======== SUPPLIED MATERIAL

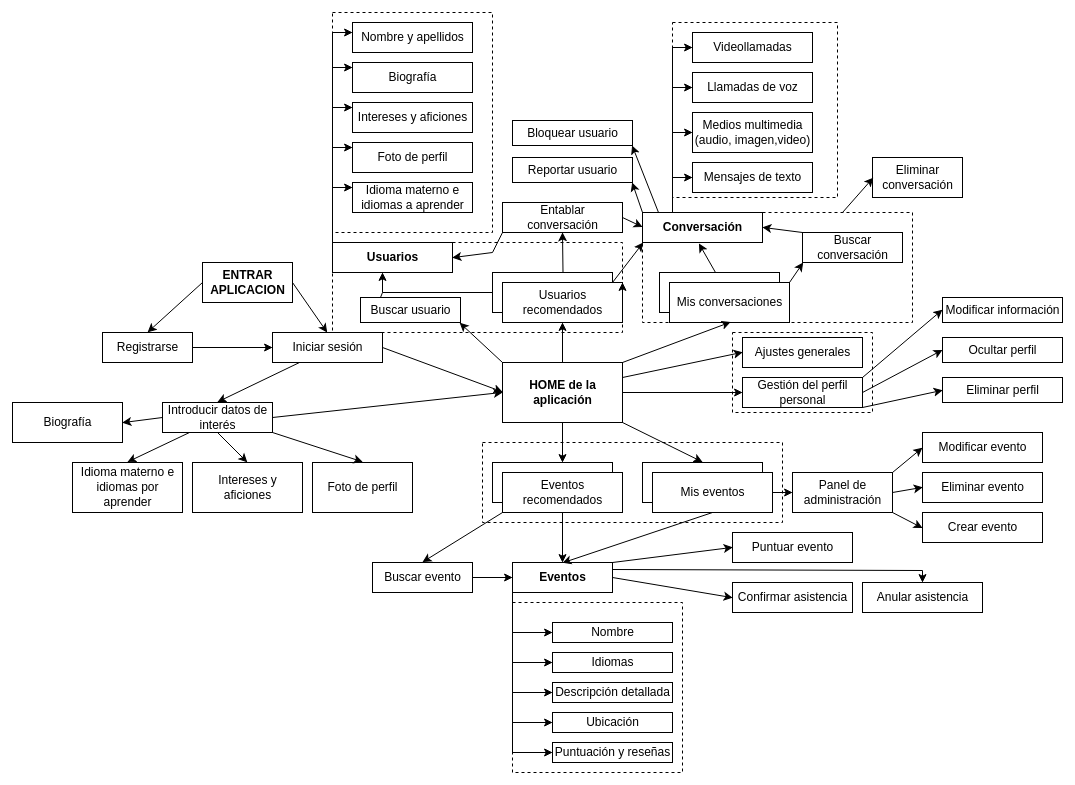
<!DOCTYPE html>
<html lang="es">
<head>
<meta charset="utf-8">
<title>Mapa de la aplicación</title>
<style>
:root { --ink: #000; --paper: #fff; }
* { box-sizing: border-box; }
html, body { margin: 0; }
body { width: 1075px; height: 785px; overflow: hidden; background: var(--paper); }
.diagram {
  position: relative; width: 1075px; height: 785px; overflow: hidden;
  color: var(--ink); font: 12px/15px "Liberation Sans", Helvetica, Arial, sans-serif;
}
.node, .sheet {
  position: absolute; width: 121px; height: 31px;
  border: 1px solid var(--ink); background: var(--paper);
}
.node {
  display: flex; align-items: center; justify-content: center;
  text-align: center; white-space: nowrap;
}
.main { font-weight: bold; }
.slim { height: 21px; }
.short { height: 26px; }
.tall { height: 41px; }
.block { height: 51px; }
.groups, .connectors { position: absolute; left: 0; top: 0; }
.groups rect { fill: none; stroke: var(--ink); stroke-dasharray: 3 3; }
.connectors path { fill: none; stroke: var(--ink); }
.connectors .arrows path { marker-end: url(#arrow); }
.connectors marker path { fill: var(--ink); }
</style>
</head>
<body>
<main class="diagram">

  <svg class="groups" width="1075" height="785" aria-hidden="true">
    <g transform="translate(.5 .5)">
      <rect x="332" y="12" width="160" height="220"/>
      <rect x="332" y="242" width="290" height="90"/>
      <rect x="672" y="22" width="165" height="175"/>
      <rect x="642" y="212" width="270" height="110"/>
      <rect x="732" y="332" width="140" height="80"/>
      <rect x="482" y="442" width="300" height="80"/>
      <rect x="512" y="602" width="170" height="170"/>
    </g>
  </svg>

  <!-- Acceso -->
  <div class="node main tall" style="left:202px;top:262px;width:91px">ENTRAR<br>APLICACION</div>
  <div class="node" style="left:102px;top:332px;width:91px">Registrarse</div>
  <div class="node" style="left:272px;top:332px;width:111px">Iniciar sesión</div>
  <div class="node" style="left:162px;top:402px;width:111px">Introducir datos de<br>interés</div>
  <div class="node tall" style="left:12px;top:402px;width:111px">Biografía</div>
  <div class="node block" style="left:72px;top:462px;width:111px">Idioma materno e<br>idiomas por<br>aprender</div>
  <div class="node block" style="left:192px;top:462px;width:111px">Intereses y<br>aficiones</div>
  <div class="node block" style="left:312px;top:462px;width:101px">Foto de perfil</div>

  <!-- Usuarios -->
  <div class="node" style="left:352px;top:22px">Nombre y apellidos</div>
  <div class="node" style="left:352px;top:62px">Biografía</div>
  <div class="node" style="left:352px;top:102px">Intereses y aficiones</div>
  <div class="node" style="left:352px;top:142px">Foto de perfil</div>
  <div class="node" style="left:352px;top:182px">Idioma materno e<br>idiomas a aprender</div>
  <div class="node main" style="left:332px;top:242px">Usuarios</div>
  <div class="node short" style="left:360px;top:297px;width:101px">Buscar usuario</div>
  <div class="sheet tall" style="left:492px;top:272px"></div>
  <div class="node tall" style="left:502px;top:282px">Usuarios<br>recomendados</div>
  <div class="node" style="left:502px;top:202px">Entablar<br>conversación</div>

  <!-- Conversación -->
  <div class="node short" style="left:512px;top:120px">Bloquear usuario</div>
  <div class="node short" style="left:512px;top:157px">Reportar usuario</div>
  <div class="node" style="left:692px;top:32px">Videollamadas</div>
  <div class="node" style="left:692px;top:72px">Llamadas de voz</div>
  <div class="node tall" style="left:692px;top:112px">Medios multimedia<br>(audio, imagen,video)</div>
  <div class="node" style="left:692px;top:162px">Mensajes de texto</div>
  <div class="node main" style="left:642px;top:212px">Conversación</div>
  <div class="node tall" style="left:872px;top:157px;width:91px">Eliminar<br>conversación</div>
  <div class="node" style="left:802px;top:232px;width:101px">Buscar<br>conversación</div>
  <div class="sheet tall" style="left:659px;top:272px"></div>
  <div class="node tall" style="left:669px;top:282px">Mis conversaciones</div>

  <!-- Inicio y perfil -->
  <div class="node main" style="left:502px;top:362px;height:61px">HOME de la<br>aplicación</div>
  <div class="node" style="left:742px;top:337px">Ajustes generales</div>
  <div class="node" style="left:742px;top:377px">Gestión del perfil<br>personal</div>
  <div class="node short" style="left:942px;top:297px">Modificar información</div>
  <div class="node short" style="left:942px;top:337px">Ocultar perfil</div>
  <div class="node short" style="left:942px;top:377px">Eliminar perfil</div>

  <!-- Eventos -->
  <div class="sheet tall" style="left:492px;top:462px"></div>
  <div class="node tall" style="left:502px;top:472px">Eventos<br>recomendados</div>
  <div class="sheet tall" style="left:642px;top:462px"></div>
  <div class="node tall" style="left:652px;top:472px">Mis eventos</div>
  <div class="node tall" style="left:792px;top:472px;width:101px">Panel de<br>administración</div>
  <div class="node" style="left:922px;top:432px">Modificar evento</div>
  <div class="node" style="left:922px;top:472px">Eliminar evento</div>
  <div class="node" style="left:922px;top:512px">Crear evento</div>
  <div class="node" style="left:372px;top:562px;width:101px">Buscar evento</div>
  <div class="node main" style="left:512px;top:562px;width:101px">Eventos</div>
  <div class="node" style="left:732px;top:532px">Puntuar evento</div>
  <div class="node" style="left:732px;top:582px">Confirmar asistencia</div>
  <div class="node" style="left:862px;top:582px">Anular asistencia</div>
  <div class="node slim" style="left:552px;top:622px">Nombre</div>
  <div class="node slim" style="left:552px;top:652px">Idiomas</div>
  <div class="node slim" style="left:552px;top:682px">Descripción detallada</div>
  <div class="node slim" style="left:552px;top:712px">Ubicación</div>
  <div class="node slim" style="left:552px;top:742px">Puntuación y reseñas</div>

  <svg class="connectors" width="1075" height="785" aria-hidden="true">
    <defs>
      <marker id="arrow" markerUnits="userSpaceOnUse" markerWidth="10" markerHeight="10" refX="8" refY="5" orient="auto">
        <path d="M8 5 1 8.5 2.8 5 1 1.5Z"/>
      </marker>
    </defs>
    <g transform="translate(.5 .5)">
      <g class="trunks">
        <path d="M332 242V32"/>
        <path d="M672 212V47"/>
        <path d="M512 592V752"/>
        <path d="M380 297 382 292"/>
      </g>
      <g class="arrows">
        <!-- Acceso -->
        <path d="M202 282 148 331"/>
        <path d="M292 282 326 331"/>
        <path d="M192 347H271"/>
        <path d="M299 362 218 401"/>
        <path d="M382 347 501 391"/>
        <path d="M272 417 501 392"/>
        <path d="M162 417 123 422"/>
        <path d="M189 432 128 461"/>
        <path d="M217 432 246 461"/>
        <path d="M272 432 361 461"/>
        <!-- Usuarios -->
        <path d="M332 32H351"/>
        <path d="M332 67H351"/>
        <path d="M332 107H351"/>
        <path d="M332 147H351"/>
        <path d="M332 187H351"/>
        <path d="M492 292H382V273"/>
        <path d="M502 232 492 252 453 257"/>
        <path d="M562.5 272 562 233"/>
        <path d="M622 217 641 226"/>
        <path d="M612 282 642 243"/>
        <path d="M622 302V283"/>
        <!-- Conversación -->
        <path d="M672 47H691"/>
        <path d="M672 87H691"/>
        <path d="M672 132H691"/>
        <path d="M672 177H691"/>
        <path d="M658 212 632 146"/>
        <path d="M642 212 632 183"/>
        <path d="M842 212 872 178"/>
        <path d="M802 232 763 227"/>
        <path d="M715 272 699 244"/>
        <path d="M789 282 802 263"/>
        <!-- Inicio y perfil -->
        <path d="M502 362 460 323"/>
        <path d="M562 362V323"/>
        <path d="M622 362 729 322"/>
        <path d="M622 377 741 352"/>
        <path d="M622 392H741"/>
        <path d="M562 422V461"/>
        <path d="M622 422 701 461"/>
        <path d="M862 377 941 310"/>
        <path d="M862 392 941 350"/>
        <path d="M862 407 941 390"/>
        <!-- Eventos -->
        <path d="M502 512 423 561"/>
        <path d="M562 512V561"/>
        <path d="M712 512 563 562"/>
        <path d="M772 492H791"/>
        <path d="M892 472 921 448"/>
        <path d="M892 492 921 487"/>
        <path d="M892 512 921 527"/>
        <path d="M472 577H511"/>
        <path d="M612 562 731 547"/>
        <path d="M612 577 731 597"/>
        <path d="M612 569 922 570V581"/>
        <path d="M512 632H551"/>
        <path d="M512 662H551"/>
        <path d="M512 692H551"/>
        <path d="M512 722H551"/>
        <path d="M512 752H551"/>
      </g>
    </g>
  </svg>
</main>
</body>
</html>
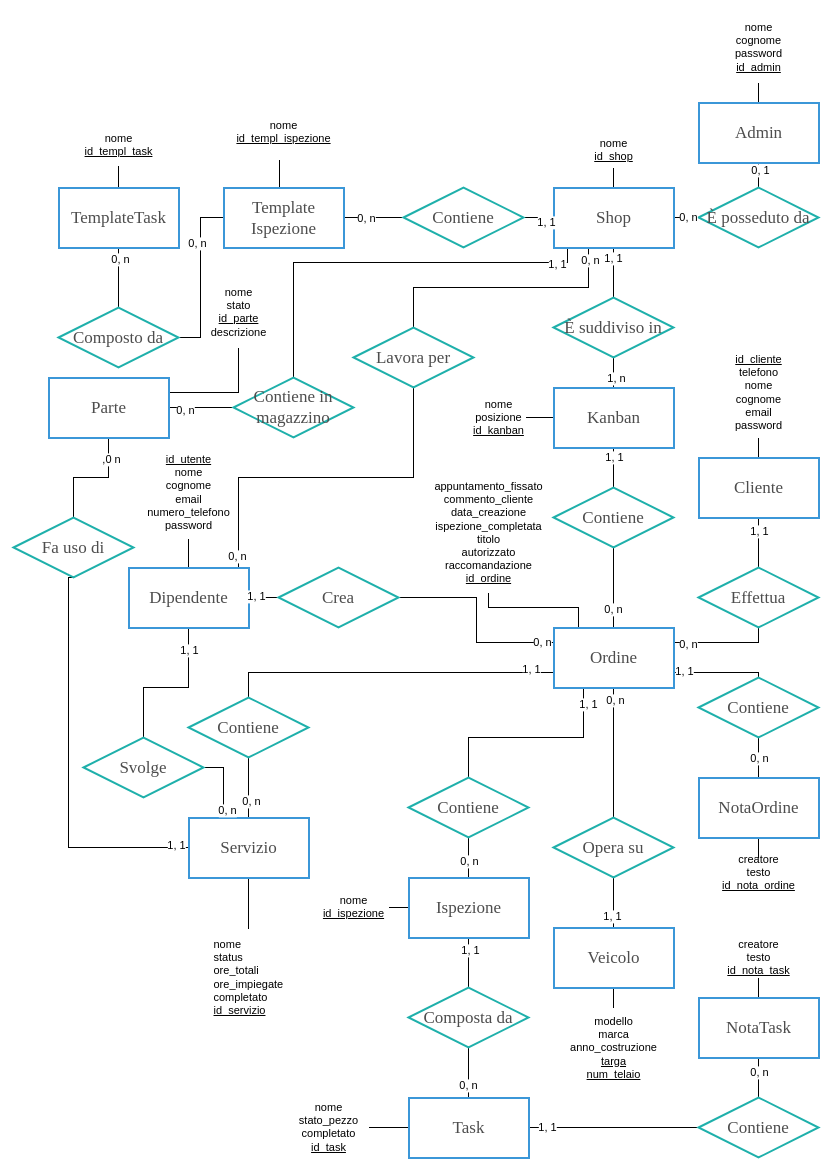
<!DOCTYPE html>
<html lang="it">
<head>
<meta charset="utf-8">
<title>Schema entità-relazione</title>
<style>
:root { --paper: #fff; --ink: #000; --name: #4d4d4d; --entity: #3b97d8; --relation: #1fb0ab; }
* { box-sizing: border-box; margin: 0; padding: 0; }
html, body { width: 831px; height: 1174px; overflow: hidden; background: var(--paper); }
.diagram { position: relative; width: 831px; height: 1174px; overflow: hidden; }
.connectors { position: absolute; left: 0; top: 0; }
.links { fill: none; stroke: var(--ink); stroke-width: 1; shape-rendering: crispEdges; }
.diamonds { fill: var(--paper); stroke: var(--relation); stroke-width: 2; }
.entity, .relation {
  position: absolute; width: 122px; height: 62px;
  display: flex; align-items: center; justify-content: center;
  font: 17px/21px "Liberation Serif", serif; color: var(--name);
  text-align: center; white-space: nowrap;
}
.entity { background: var(--paper); border: 2px solid var(--entity); }
.attributes, .card {
  position: absolute; font: 11px/13.2px "Liberation Sans", sans-serif; color: var(--ink);
  text-align: center; white-space: nowrap; transform: translateX(-50%);
}
.attributes { list-style: none; }
.attributes.left { text-align: left; transform: none; }
.key { text-decoration: underline; }
.card { transform: translate(-50%, -50%); background: var(--paper); }
</style>
</head>
<body>
<main class="diagram">
<svg class="connectors" width="831" height="1174" viewBox="0 0 831 1174" aria-hidden="true">
  <defs><polygon id="diamond" points="0,30 60,0 120,30 60,60"/></defs>
  <g class="links" transform="translate(.5 .5)">
    <path d="M118 165V187M118 247V307"/>
    <path d="M279 159V187H283"/>
    <path d="M223 217H200V337H178"/>
    <path d="M343 217H403M523 217H553"/>
    <path d="M613 167V187M613 247V297M613 357V387M613 447V487M613 547V627"/>
    <path d="M758 82V102M758 162V187M673 217H698"/>
    <path d="M567 247V262H293V377"/>
    <path d="M588 247V287H413V327M413 387V477H238V567"/>
    <path d="M238 347V392H168M168 407H233"/>
    <path d="M108 437V477H73V517M73 577H68V847H188"/>
    <path d="M188 538V567M188 627V687H143V737"/>
    <path d="M203 767H223V817"/>
    <path d="M248 567M248 597H278M398 597H476V642H553"/>
    <path d="M525 417H553M488 592V607H578V627"/>
    <path d="M758 437V457M758 517V567M758 627V642H673"/>
    <path d="M553 672H248V697M248 757V817M248 877V928"/>
    <path d="M673 672H758V677M758 737V777M758 837V857"/>
    <path d="M583 687V737H468V777M468 837V877M468 937V987M468 1047V1097"/>
    <path d="M613 687V817M613 877V927M613 987V1007"/>
    <path d="M388 907H408M368 1127H408M528 1127H698"/>
    <path d="M758 977V997M758 1057V1097"/>
  </g>
  <g class="diamonds" transform="translate(.5 .5)">
    <use href="#diamond" x="403" y="187"/>
    <use href="#diamond" x="698" y="187"/>
    <use href="#diamond" x="58" y="307"/>
    <use href="#diamond" x="353" y="327"/>
    <use href="#diamond" x="553" y="297"/>
    <use href="#diamond" x="233" y="377"/>
    <use href="#diamond" x="553" y="487"/>
    <use href="#diamond" x="13" y="517"/>
    <use href="#diamond" x="278" y="567"/>
    <use href="#diamond" x="698" y="567"/>
    <use href="#diamond" x="188" y="697"/>
    <use href="#diamond" x="83" y="737"/>
    <use href="#diamond" x="698" y="677"/>
    <use href="#diamond" x="408" y="777"/>
    <use href="#diamond" x="553" y="817"/>
    <use href="#diamond" x="408" y="987"/>
    <use href="#diamond" x="698" y="1097"/>
  </g>
</svg>

<!-- Entities -->
<div class="entity" style="left:697.5px;top:101.5px">Admin</div>
<div class="entity" style="left:57.5px;top:186.5px">TemplateTask</div>
<div class="entity" style="left:222.5px;top:186.5px">Template<br>Ispezione</div>
<div class="entity" style="left:552.5px;top:186.5px">Shop</div>
<div class="entity" style="left:47.5px;top:376.5px">Parte</div>
<div class="entity" style="left:552.5px;top:386.5px">Kanban</div>
<div class="entity" style="left:697.5px;top:456.5px">Cliente</div>
<div class="entity" style="left:127.5px;top:566.5px">Dipendente</div>
<div class="entity" style="left:552.5px;top:626.5px">Ordine</div>
<div class="entity" style="left:697.5px;top:776.5px">NotaOrdine</div>
<div class="entity" style="left:187.5px;top:816.5px">Servizio</div>
<div class="entity" style="left:407.5px;top:876.5px">Ispezione</div>
<div class="entity" style="left:552.5px;top:926.5px">Veicolo</div>
<div class="entity" style="left:697.5px;top:996.5px">NotaTask</div>
<div class="entity" style="left:407.5px;top:1096.5px">Task</div>

<!-- Relations -->
<div class="relation" style="left:402px;top:186px">Contiene</div>
<div class="relation" style="left:697px;top:186px">È posseduto da</div>
<div class="relation" style="left:57px;top:306px">Composto da</div>
<div class="relation" style="left:352px;top:326px">Lavora per</div>
<div class="relation" style="left:552px;top:296px">È suddiviso in</div>
<div class="relation" style="left:232px;top:376px">Contiene in<br>magazzino</div>
<div class="relation" style="left:552px;top:486px">Contiene</div>
<div class="relation" style="left:12px;top:516px">Fa uso di</div>
<div class="relation" style="left:277px;top:566px">Crea</div>
<div class="relation" style="left:697px;top:566px">Effettua</div>
<div class="relation" style="left:187px;top:696px">Contiene</div>
<div class="relation" style="left:82px;top:736px">Svolge</div>
<div class="relation" style="left:697px;top:676px">Contiene</div>
<div class="relation" style="left:407px;top:776px">Contiene</div>
<div class="relation" style="left:552px;top:816px">Opera su</div>
<div class="relation" style="left:407px;top:986px">Composta da</div>
<div class="relation" style="left:697px;top:1096px">Contiene</div>

<!-- Attributes -->
<ul class="attributes" style="left:758.5px;top:21px"><li>nome</li><li>cognome</li><li>password</li><li class="key">id_admin</li></ul>
<ul class="attributes" style="left:118.5px;top:132px"><li>nome</li><li class="key">id_templ_task</li></ul>
<ul class="attributes" style="left:283.5px;top:119px"><li>nome</li><li class="key">id_templ_ispezione</li></ul>
<ul class="attributes" style="left:613.5px;top:137px"><li>nome</li><li class="key">id_shop</li></ul>
<ul class="attributes" style="left:238.5px;top:286px"><li>nome</li><li>stato</li><li class="key">id_parte</li><li>descrizione</li></ul>
<ul class="attributes" style="left:498.5px;top:398px"><li>nome</li><li>posizione</li><li class="key">id_kanban</li></ul>
<ul class="attributes" style="left:758.5px;top:353px"><li class="key">id_cliente</li><li>telefono</li><li>nome</li><li>cognome</li><li>email</li><li>password</li></ul>
<ul class="attributes" style="left:188.5px;top:453px"><li class="key">id_utente</li><li>nome</li><li>cognome</li><li>email</li><li>numero_telefono</li><li>password</li></ul>
<ul class="attributes" style="left:488.5px;top:480px"><li>appuntamento_fissato</li><li>commento_cliente</li><li>data_creazione</li><li>ispezione_completata</li><li>titolo</li><li>autorizzato</li><li>raccomandazione</li><li class="key">id_ordine</li></ul>
<ul class="attributes" style="left:758.5px;top:853px"><li>creatore</li><li>testo</li><li class="key">id_nota_ordine</li></ul>
<ul class="attributes left" style="left:213.5px;top:938px"><li>nome</li><li>status</li><li>ore_totali</li><li>ore_impiegate</li><li>completato</li><li class="key">id_servizio</li></ul>
<ul class="attributes" style="left:353.5px;top:894px"><li>nome</li><li class="key">id_ispezione</li></ul>
<ul class="attributes" style="left:613.5px;top:1015px"><li>modello</li><li>marca</li><li>anno_costruzione</li><li class="key">targa</li><li class="key">num_telaio</li></ul>
<ul class="attributes" style="left:758.5px;top:938px"><li>creatore</li><li>testo</li><li class="key">id_nota_task</li></ul>
<ul class="attributes" style="left:328.5px;top:1101px"><li>nome</li><li>stato_pezzo</li><li>completato</li><li class="key">id_task</li></ul>

<!-- Cardinalities -->
<span class="card" style="left:760.5px;top:171px">0, 1</span>
<span class="card" style="left:688.5px;top:218px">0, n</span>
<span class="card" style="left:366.5px;top:219px">0, n</span>
<span class="card" style="left:546.5px;top:223px">1, 1</span>
<span class="card" style="left:197.5px;top:244px">0, n</span>
<span class="card" style="left:120.5px;top:260px">0, n</span>
<span class="card" style="left:557.5px;top:265px">1, 1</span>
<span class="card" style="left:590.5px;top:261px">0, n</span>
<span class="card" style="left:613.5px;top:259px">1, 1</span>
<span class="card" style="left:616.5px;top:379px">1, n</span>
<span class="card" style="left:185.5px;top:411px">0, n</span>
<span class="card" style="left:111.5px;top:460px">,0 n</span>
<span class="card" style="left:614.5px;top:458px">1, 1</span>
<span class="card" style="left:759.5px;top:532px">1, 1</span>
<span class="card" style="left:237.5px;top:557px">0, n</span>
<span class="card" style="left:256.5px;top:597px">1, 1</span>
<span class="card" style="left:613.5px;top:610px">0, n</span>
<span class="card" style="left:542.5px;top:643px">0, n</span>
<span class="card" style="left:688.5px;top:645px">0, n</span>
<span class="card" style="left:189.5px;top:651px">1, 1</span>
<span class="card" style="left:531.5px;top:670px">1, 1</span>
<span class="card" style="left:684.5px;top:672px">1, 1</span>
<span class="card" style="left:588.5px;top:705px">1, 1</span>
<span class="card" style="left:615.5px;top:701px">0, n</span>
<span class="card" style="left:759.5px;top:759px">0, n</span>
<span class="card" style="left:251.5px;top:802px">0, n</span>
<span class="card" style="left:227.5px;top:811px">0, n</span>
<span class="card" style="left:176.5px;top:846px">1, 1</span>
<span class="card" style="left:469.5px;top:862px">0, n</span>
<span class="card" style="left:612.5px;top:917px">1, 1</span>
<span class="card" style="left:470.5px;top:951px">1, 1</span>
<span class="card" style="left:759.5px;top:1073px">0, n</span>
<span class="card" style="left:468.5px;top:1086px">0, n</span>
<span class="card" style="left:547.5px;top:1128px">1, 1</span>
</main>
</body>
</html>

================

REQUIREMENT:
Look for the word "rect" in the listing above, and copy every line where you find it.

PROBLEM SOLUTION:
.groups rect { fill: none; stroke: var(--ink); stroke-dasharray: 3 3; }
      <rect x="332" y="12" width="160" height="220"/>
      <rect x="332" y="242" width="290" height="90"/>
      <rect x="672" y="22" width="165" height="175"/>
      <rect x="642" y="212" width="270" height="110"/>
      <rect x="732" y="332" width="140" height="80"/>
      <rect x="482" y="442" width="300" height="80"/>
      <rect x="512" y="602" width="170" height="170"/>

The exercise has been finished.